These are both great vehicles - talk to any Tesla driver about battery-electric cars. I've had a ride in the Nexo H-SUV and it's excellent.
This is my current favorite - you have to visit Calilfornia to drive one at the moment, but I imagine that early-on you had to go to the Ford factory to drive a Model A. That's changing. Drive your neighbors' Tesla to get the same experience -- E-cars just work. I have a friend in the oil industry who ((shhh)) drives a Leaf! :)
And, it's a system that provides maximum torque at zero speed - ideal for a vehicle.

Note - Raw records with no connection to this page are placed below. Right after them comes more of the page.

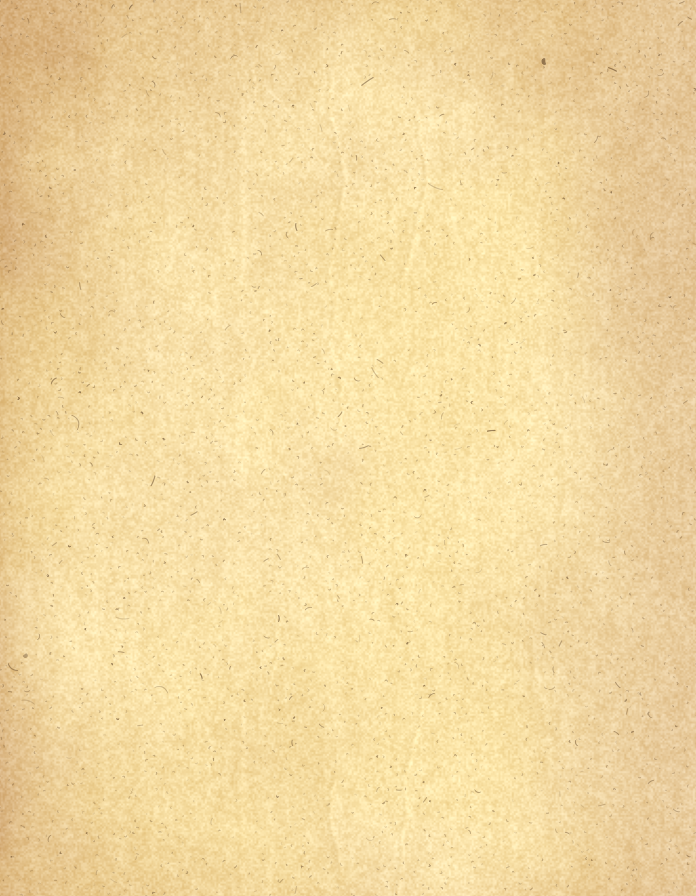
Write a WebGL 1 fragment shader that draws this texture.

```glsl
precision highp float;

uniform vec2 u_resolution;

const vec3 CREAM = vec3(0.988, 0.902, 0.684);
const vec3 TAN = vec3(0.850, 0.700, 0.495);
const vec3 GOLD = vec3(0.965, 0.865, 0.590);
const vec3 ROSE_GREY = vec3(0.915, 0.810, 0.650);
const vec3 FIBRE_BROWN = vec3(0.36, 0.25, 0.14);

float hash(vec2 p) {
  vec3 q = fract(p.xyx * 0.1031);
  q += dot(q, q.yzx + 33.33);
  return fract((q.x + q.y) * q.z);
}

float noise(vec2 p) {
  vec2 cell = floor(p);
  vec2 f = fract(p);
  f = f * f * (3.0 - 2.0 * f);
  float low = mix(hash(cell), hash(cell + vec2(1.0, 0.0)), f.x);
  float high = mix(hash(cell + vec2(0.0, 1.0)), hash(cell + 1.0), f.x);
  return mix(low, high, f.y);
}

float fbm(vec2 p) {
  float sum = 0.0;
  float gain = 0.5;
  for (int i = 0; i < 5; i++) {
    sum += gain * noise(p);
    p = mat2(0.8, 0.6, -0.6, 0.8) * p * 2.03 + 17.3;
    gain *= 0.5;
  }
  return sum / 0.97;
}

mat2 rotation(float angle) {
  float c = cos(angle);
  float s = sin(angle);
  return mat2(c, -s, s, c);
}

// One bent fibre or speck in some cells of a turned grid; sizes are in cell units
float flecks(vec2 p, float scale, float density, float halfLength, float width, float seed) {
  vec2 g = rotation(seed) * p * scale + 200.0;
  vec2 id = floor(g) + seed;
  float margin = halfLength + 2.0 * width;
  vec2 jitter = vec2(hash(id + 3.1), hash(id + 7.7));
  vec2 q = fract(g) - mix(vec2(margin), vec2(1.0 - margin), jitter);
  q = rotation(6.2832 * hash(id + 13.9)) * q;
  q.y += (hash(id + 19.3) - 0.5) * 1.1 / halfLength * q.x * q.x;
  float reach = halfLength * mix(0.2, 1.0, hash(id + 23.7));
  float d = length(vec2(max(abs(q.x) - reach, 0.0), q.y)) - width;
  float pixel = scale / u_resolution.y;
  float present = step(hash(id + 29.1), density);
  float strength = mix(0.25, 1.0, hash(id + 31.3));
  return present * strength * (1.0 - smoothstep(-0.5 * pixel, 0.7 * pixel, d));
}

// Raised fold: bright on one side, shaded on the other
float ridge(float d, float width) {
  float t = d / width;
  return 1.3 * t * exp(-t * t) + 0.15 * exp(-t * t * 2.0);
}

float verticalCrease(vec2 p, float x, float seed) {
  float wobble = (fbm(vec2(p.y * 9.0, seed)) - 0.5) * 0.05;
  float visible = smoothstep(0.35, 0.80, noise(vec2(p.y * 11.0, seed + 5.0)));
  return ridge(p.x - x - wobble, 0.0032) * visible;
}

float segmentCrease(vec2 p, vec2 a, vec2 b) {
  vec2 along = normalize(b - a);
  float t = dot(p - a, along);
  float span = length(b - a);
  float d = dot(p - a, vec2(-along.y, along.x)) + 0.008 * (noise(vec2(t * 22.0, 4.0)) - 0.5);
  float ends = smoothstep(0.0, 0.03, t) * (1.0 - smoothstep(span - 0.03, span, t));
  return ridge(d, 0.002) * ends * noise(vec2(t * 30.0, 8.0));
}

void main() {
  vec2 uv = gl_FragCoord.xy / u_resolution;
  vec2 p = gl_FragCoord.xy / u_resolution.y;

  // Ageing: pale centre, darker borders and broad stains
  float radius = length((uv - vec2(0.47, 0.46)) * vec2(1.18, 0.86));
  float shade = -0.06 + 0.70 * smoothstep(0.25, 0.66, radius);
  shade += 0.40 * exp(-uv.x / 0.035) + 0.06 * exp((uv.x - 1.0) / 0.06);
  shade += 0.20 * exp((uv.y - 1.0) / 0.06) + 0.10 * exp(-uv.y / 0.05);
  shade += 0.95 * (fbm(p * 3.6 + 4.0) - 0.5) + 0.35 * (fbm(p * 13.0 + 50.0) - 0.5);
  vec3 color = mix(CREAM, TAN, clamp(shade, -0.05, 1.1));

  float warmth = smoothstep(0.38, 0.66, fbm(p * 4.5 + 31.0));
  color = mix(color, GOLD, 0.35 * warmth * (1.0 - smoothstep(0.7, 0.95, uv.x)));
  float paleEdge = smoothstep(0.75, 1.0, uv.x + 0.2 * (fbm(p * 5.0 + 9.0) - 0.5));
  color = mix(color, ROSE_GREY, 0.50 * paleEdge);

  // Paper tooth, pulp clumps and vertical fibre streaks
  float tooth = noise(p * 470.0) - 0.5;
  float pulp = noise(rotation(0.6) * p * 240.0 + 70.0) - 0.5;
  float clumps = fbm(rotation(0.3) * p * vec2(85.0, 60.0)) - 0.5;
  float streaks = noise(p * vec2(150.0, 12.0)) - 0.5;
  float relief = 0.085 * tooth + 0.050 * pulp + 0.045 * clumps + 0.024 * streaks;
  color += relief * vec3(0.65, 1.0, 1.45);

  // Folds and creases
  float folds = 0.0;
  for (int i = 0; i < 3; i++) {
    float k = float(i);
    folds += verticalCrease(p, 0.30 + 0.08 * k, 11.0 + 8.0 * k);
  }
  folds += segmentCrease(p, vec2(0.29, 0.91), vec2(0.51, 0.62));
  folds += segmentCrease(p, vec2(0.29, 0.50), vec2(0.38, 0.38));
  folds += 0.4 * exp(-pow((uv.x - 0.35) / 0.004, 2.0)) * noise(vec2(p.y * 12.0, 2.0));
  color += 0.055 * folds * vec3(0.7, 0.9, 1.1);

  // Specks, fibres and a few dark inclusions
  float ink = 0.34 * flecks(p, 120.0, 0.24, 0.14, 0.07, 10.0);
  ink = max(ink, 0.60 * flecks(p, 60.0, 0.08, 0.06, 0.045, 30.0));
  ink = max(ink, 0.45 * flecks(p, 46.0, 0.14, 0.18, 0.022, 50.0));
  ink = max(ink, 0.60 * flecks(p, 20.0, 0.07, 0.18, 0.011, 90.0));
  ink = max(ink, 0.95 * flecks(p, 10.0, 0.05, 0.020, 0.020, 130.0));
  color = mix(color, FIBRE_BROWN, ink);

  gl_FragColor = vec4(clamp(color, 0.0, 1.0), 1.0);
}
```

We'll keep thousands of small self-driving ECars cars all around town (relocating often as their 5G-based regional E-controller learns our patterns for mornings, afternoons, evenings, nights and weekends). They'll wait in neighborhoods for morning smartphone clicks, arriving in no time to pick us up, then drop us off at school or the grocery store. We'll set up quick-transfer Centers to switch to long-range 10-passenger all-First-Class vans to travel to nearby cities. The vans will provide wifi, laptop trays, coffee and a donut and comfortable, roomy seats with only two in each row. Another small ECar will be waiting at the distant Center with our ID on it, alerted by the E-controller as to our arrival minute to take us wherever in town with no need to fight traffic or park. The in-town cars could be battery- or hydrogen-electric; the longer-range vehicles will probably be HVans, refueled in a few minutes as needed during the day.
I've added a post to this site with a story about such an ideal system - it's fun to imagine what's coming. :)
So - can we provide our vehicles with enough hydrogen?
We can, although let's share that task with battery-powered E-cars as well:
That's a lot of H, but it's possible given the trend toward larger electrolyzers seen recently.
Here's the rub, at least for the moment:
To my knowledge (corrections welcome) we've had no problems with hydrogen-powered cars themselves, just at two H storage facilities involving failed pipe fittings that are being redesigned. But -- I'll admit that anything involving very high pressure H storage makes me nervous -- in the long term, a low-pressure system is necessary. That is being researched, but...
We need to work on this much harder now that you're in charge of Transportation, Secretary Pete! Low pressure, high-density H can be the answer to most power storage issues including solar- and wind-power backup, but it starts with transportation.
Secretary Buttigieg: Let's get the universities and national laboratories focused immediately on developing high-density hydrogen storage without the impediments of high pressure or low temperature. That will not only revolutionize transportation including aviation, but will allow large-scale backup of solar and wind power. Practical, large-scale hydrogen storage, using fuel cells to convert it back to electricity on still nights, will take us a long way down the road to reversing climate change.